● YOUR INSTRUCTIONS: Quote the entries below from the line with "0-19 25M-4-25Q4 0-4" through the line with "73L95 77M93 63L102", both ends included, and only those lines.

● LISTED ENTRIES:
☆ ☆ ☆ ☆ ☆ ☆ ☆

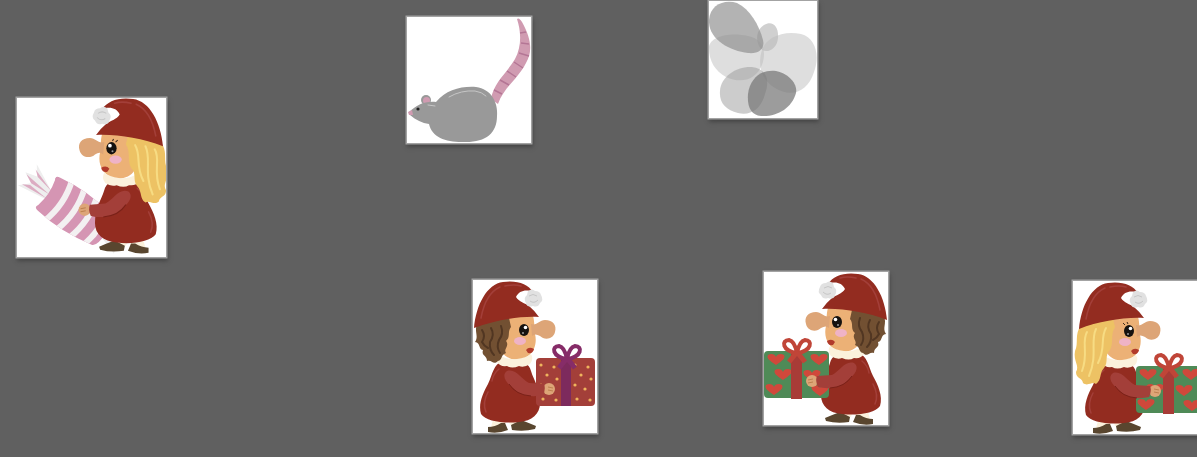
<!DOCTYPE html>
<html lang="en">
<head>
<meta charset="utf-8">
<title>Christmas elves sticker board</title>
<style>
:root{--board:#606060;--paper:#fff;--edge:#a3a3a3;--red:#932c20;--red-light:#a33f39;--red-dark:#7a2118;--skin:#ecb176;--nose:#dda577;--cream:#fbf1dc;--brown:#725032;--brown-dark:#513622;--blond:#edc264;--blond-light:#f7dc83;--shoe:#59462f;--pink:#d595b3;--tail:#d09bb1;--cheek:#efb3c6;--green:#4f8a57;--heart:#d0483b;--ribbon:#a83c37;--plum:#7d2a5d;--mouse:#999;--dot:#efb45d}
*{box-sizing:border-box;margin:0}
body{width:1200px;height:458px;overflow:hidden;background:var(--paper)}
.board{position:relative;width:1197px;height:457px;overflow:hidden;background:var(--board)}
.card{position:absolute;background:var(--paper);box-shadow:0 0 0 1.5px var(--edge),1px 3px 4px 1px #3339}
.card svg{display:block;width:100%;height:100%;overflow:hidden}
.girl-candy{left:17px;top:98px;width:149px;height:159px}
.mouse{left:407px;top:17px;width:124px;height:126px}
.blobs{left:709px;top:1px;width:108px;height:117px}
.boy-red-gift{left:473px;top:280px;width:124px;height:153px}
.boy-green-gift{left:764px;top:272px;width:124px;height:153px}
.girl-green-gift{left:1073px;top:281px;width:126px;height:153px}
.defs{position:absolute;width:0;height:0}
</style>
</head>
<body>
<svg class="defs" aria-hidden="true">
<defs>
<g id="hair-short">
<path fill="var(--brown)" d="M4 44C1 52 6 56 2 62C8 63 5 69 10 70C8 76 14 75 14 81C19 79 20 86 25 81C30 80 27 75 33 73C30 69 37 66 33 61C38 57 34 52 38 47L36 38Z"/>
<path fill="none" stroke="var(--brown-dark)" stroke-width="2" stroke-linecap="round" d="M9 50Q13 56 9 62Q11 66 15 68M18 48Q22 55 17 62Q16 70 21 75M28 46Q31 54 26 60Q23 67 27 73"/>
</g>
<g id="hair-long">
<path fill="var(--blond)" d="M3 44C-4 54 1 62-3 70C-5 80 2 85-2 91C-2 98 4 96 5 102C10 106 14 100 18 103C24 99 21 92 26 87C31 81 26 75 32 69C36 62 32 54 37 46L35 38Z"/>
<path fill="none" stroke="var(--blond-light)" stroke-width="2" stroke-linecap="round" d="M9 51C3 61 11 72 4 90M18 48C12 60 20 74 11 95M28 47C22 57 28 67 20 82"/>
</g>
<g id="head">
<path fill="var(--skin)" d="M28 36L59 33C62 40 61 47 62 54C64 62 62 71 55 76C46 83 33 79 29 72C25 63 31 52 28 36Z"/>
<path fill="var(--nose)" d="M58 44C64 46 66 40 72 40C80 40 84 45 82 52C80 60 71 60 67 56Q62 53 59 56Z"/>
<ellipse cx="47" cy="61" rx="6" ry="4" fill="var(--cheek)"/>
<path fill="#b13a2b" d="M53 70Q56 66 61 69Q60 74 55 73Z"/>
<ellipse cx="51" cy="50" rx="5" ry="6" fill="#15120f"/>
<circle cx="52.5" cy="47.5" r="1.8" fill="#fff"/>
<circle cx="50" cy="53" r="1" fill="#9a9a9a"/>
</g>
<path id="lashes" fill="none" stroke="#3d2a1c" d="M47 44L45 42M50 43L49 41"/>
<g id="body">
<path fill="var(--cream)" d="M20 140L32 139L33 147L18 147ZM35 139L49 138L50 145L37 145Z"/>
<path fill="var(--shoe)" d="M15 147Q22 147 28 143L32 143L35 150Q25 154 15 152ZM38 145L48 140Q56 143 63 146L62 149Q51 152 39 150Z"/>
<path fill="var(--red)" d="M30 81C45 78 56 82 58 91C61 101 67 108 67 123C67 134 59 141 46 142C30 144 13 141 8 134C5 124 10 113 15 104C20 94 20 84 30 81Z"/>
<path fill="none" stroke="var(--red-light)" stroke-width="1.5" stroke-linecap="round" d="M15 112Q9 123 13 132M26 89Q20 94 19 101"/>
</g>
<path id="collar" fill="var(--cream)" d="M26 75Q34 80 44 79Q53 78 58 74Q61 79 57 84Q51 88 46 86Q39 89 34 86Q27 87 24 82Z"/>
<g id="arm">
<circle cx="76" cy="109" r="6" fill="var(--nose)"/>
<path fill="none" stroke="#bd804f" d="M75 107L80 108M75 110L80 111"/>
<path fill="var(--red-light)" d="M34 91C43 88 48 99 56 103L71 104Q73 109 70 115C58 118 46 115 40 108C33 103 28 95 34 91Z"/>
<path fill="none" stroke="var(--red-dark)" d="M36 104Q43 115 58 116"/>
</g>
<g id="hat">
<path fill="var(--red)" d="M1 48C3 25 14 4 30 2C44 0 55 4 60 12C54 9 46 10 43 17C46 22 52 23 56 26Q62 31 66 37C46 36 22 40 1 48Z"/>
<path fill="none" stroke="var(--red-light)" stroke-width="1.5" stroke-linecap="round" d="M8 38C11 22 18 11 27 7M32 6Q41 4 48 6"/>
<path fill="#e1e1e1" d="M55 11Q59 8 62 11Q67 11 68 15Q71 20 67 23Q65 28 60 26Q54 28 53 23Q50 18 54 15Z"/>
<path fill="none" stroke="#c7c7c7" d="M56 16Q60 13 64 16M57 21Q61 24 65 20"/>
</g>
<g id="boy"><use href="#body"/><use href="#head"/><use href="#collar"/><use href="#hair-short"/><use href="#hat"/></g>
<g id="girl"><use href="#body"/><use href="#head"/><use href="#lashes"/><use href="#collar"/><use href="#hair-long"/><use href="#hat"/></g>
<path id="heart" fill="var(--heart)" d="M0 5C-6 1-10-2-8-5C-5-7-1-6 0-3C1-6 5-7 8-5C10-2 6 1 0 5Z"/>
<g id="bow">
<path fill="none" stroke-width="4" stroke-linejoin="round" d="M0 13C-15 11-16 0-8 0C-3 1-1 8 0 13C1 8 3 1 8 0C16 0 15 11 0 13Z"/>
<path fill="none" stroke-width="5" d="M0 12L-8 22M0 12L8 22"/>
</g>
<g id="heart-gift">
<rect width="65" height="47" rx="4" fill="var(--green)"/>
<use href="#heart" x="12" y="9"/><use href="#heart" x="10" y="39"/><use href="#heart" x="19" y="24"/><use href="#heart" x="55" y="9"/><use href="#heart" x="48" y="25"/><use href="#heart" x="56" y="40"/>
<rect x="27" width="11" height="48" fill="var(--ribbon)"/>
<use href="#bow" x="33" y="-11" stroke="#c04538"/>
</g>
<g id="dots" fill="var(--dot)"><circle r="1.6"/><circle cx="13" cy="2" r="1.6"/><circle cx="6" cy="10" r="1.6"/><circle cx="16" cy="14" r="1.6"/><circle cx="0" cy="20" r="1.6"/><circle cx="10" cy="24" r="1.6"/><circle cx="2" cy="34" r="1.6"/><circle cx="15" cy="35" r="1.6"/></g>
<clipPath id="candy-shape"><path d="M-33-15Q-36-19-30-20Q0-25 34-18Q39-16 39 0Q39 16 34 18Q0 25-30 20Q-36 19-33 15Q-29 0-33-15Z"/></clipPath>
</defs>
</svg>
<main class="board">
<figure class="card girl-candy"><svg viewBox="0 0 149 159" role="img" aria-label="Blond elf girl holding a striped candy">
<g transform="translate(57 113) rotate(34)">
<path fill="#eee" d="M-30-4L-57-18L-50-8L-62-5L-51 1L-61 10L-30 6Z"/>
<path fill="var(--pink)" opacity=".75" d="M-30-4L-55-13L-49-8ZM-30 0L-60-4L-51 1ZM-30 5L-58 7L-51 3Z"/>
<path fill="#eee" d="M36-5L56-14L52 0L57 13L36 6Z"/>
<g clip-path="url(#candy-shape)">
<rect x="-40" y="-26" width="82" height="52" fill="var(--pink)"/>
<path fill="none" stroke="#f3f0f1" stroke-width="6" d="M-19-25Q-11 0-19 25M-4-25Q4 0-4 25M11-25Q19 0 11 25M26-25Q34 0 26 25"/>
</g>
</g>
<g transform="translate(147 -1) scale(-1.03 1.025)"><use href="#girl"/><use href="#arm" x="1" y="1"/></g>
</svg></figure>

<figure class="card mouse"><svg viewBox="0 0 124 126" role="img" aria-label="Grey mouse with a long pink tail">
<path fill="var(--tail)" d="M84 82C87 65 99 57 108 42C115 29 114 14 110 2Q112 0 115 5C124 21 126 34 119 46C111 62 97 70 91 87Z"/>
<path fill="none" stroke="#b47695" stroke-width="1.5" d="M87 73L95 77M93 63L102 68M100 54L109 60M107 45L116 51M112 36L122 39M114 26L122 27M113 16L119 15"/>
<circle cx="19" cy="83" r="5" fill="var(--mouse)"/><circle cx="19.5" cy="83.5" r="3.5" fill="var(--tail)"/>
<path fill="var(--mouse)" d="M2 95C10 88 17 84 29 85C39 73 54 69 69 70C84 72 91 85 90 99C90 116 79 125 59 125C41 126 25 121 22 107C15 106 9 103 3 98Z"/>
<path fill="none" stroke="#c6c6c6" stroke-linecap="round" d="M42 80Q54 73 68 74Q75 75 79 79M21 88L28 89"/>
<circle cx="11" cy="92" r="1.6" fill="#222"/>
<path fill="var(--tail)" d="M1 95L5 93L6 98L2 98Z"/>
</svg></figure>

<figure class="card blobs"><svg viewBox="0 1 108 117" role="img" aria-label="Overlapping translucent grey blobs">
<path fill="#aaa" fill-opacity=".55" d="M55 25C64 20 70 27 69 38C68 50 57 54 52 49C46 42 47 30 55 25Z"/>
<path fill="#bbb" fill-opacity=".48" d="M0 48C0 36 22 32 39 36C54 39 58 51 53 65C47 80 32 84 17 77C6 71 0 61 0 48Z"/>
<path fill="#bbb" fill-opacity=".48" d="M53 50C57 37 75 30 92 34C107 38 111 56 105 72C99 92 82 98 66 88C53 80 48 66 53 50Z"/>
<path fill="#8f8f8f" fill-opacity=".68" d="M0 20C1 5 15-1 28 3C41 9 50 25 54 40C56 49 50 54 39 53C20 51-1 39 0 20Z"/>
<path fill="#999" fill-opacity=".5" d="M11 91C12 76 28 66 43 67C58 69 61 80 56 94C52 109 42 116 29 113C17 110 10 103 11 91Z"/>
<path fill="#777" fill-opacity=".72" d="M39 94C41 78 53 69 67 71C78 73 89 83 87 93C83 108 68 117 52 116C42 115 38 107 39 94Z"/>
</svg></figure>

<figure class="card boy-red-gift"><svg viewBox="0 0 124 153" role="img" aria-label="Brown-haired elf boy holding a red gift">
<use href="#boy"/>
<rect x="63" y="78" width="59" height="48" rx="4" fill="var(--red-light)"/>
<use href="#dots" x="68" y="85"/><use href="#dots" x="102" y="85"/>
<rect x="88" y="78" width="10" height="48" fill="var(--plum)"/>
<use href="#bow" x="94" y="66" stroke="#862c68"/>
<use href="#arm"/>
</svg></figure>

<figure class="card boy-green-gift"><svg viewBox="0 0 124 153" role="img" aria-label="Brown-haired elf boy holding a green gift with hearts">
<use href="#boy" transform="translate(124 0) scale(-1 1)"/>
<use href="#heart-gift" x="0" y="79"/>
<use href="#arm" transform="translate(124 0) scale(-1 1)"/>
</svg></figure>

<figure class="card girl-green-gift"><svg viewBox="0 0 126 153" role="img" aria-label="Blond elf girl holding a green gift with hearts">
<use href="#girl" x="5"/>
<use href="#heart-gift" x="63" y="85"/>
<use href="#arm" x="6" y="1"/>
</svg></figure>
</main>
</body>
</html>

☆ ☆ ☆ ☆ ☆ ☆ ☆

● PROBLEM SOLUTION:
<path fill="none" stroke="#f3f0f1" stroke-width="6" d="M-19-25Q-11 0-19 25M-4-25Q4 0-4 25M11-25Q19 0 11 25M26-25Q34 0 26 25"/>
</g>
</g>
<g transform="translate(147 -1) scale(-1.03 1.025)"><use href="#girl"/><use href="#arm" x="1" y="1"/></g>
</svg></figure>

<figure class="card mouse"><svg viewBox="0 0 124 126" role="img" aria-label="Grey mouse with a long pink tail">
<path fill="var(--tail)" d="M84 82C87 65 99 57 108 42C115 29 114 14 110 2Q112 0 115 5C124 21 126 34 119 46C111 62 97 70 91 87Z"/>
<path fill="none" stroke="#b47695" stroke-width="1.5" d="M87 73L95 77M93 63L102 68M100 54L109 60M107 45L116 51M112 36L122 39M114 26L122 27M113 16L119 15"/>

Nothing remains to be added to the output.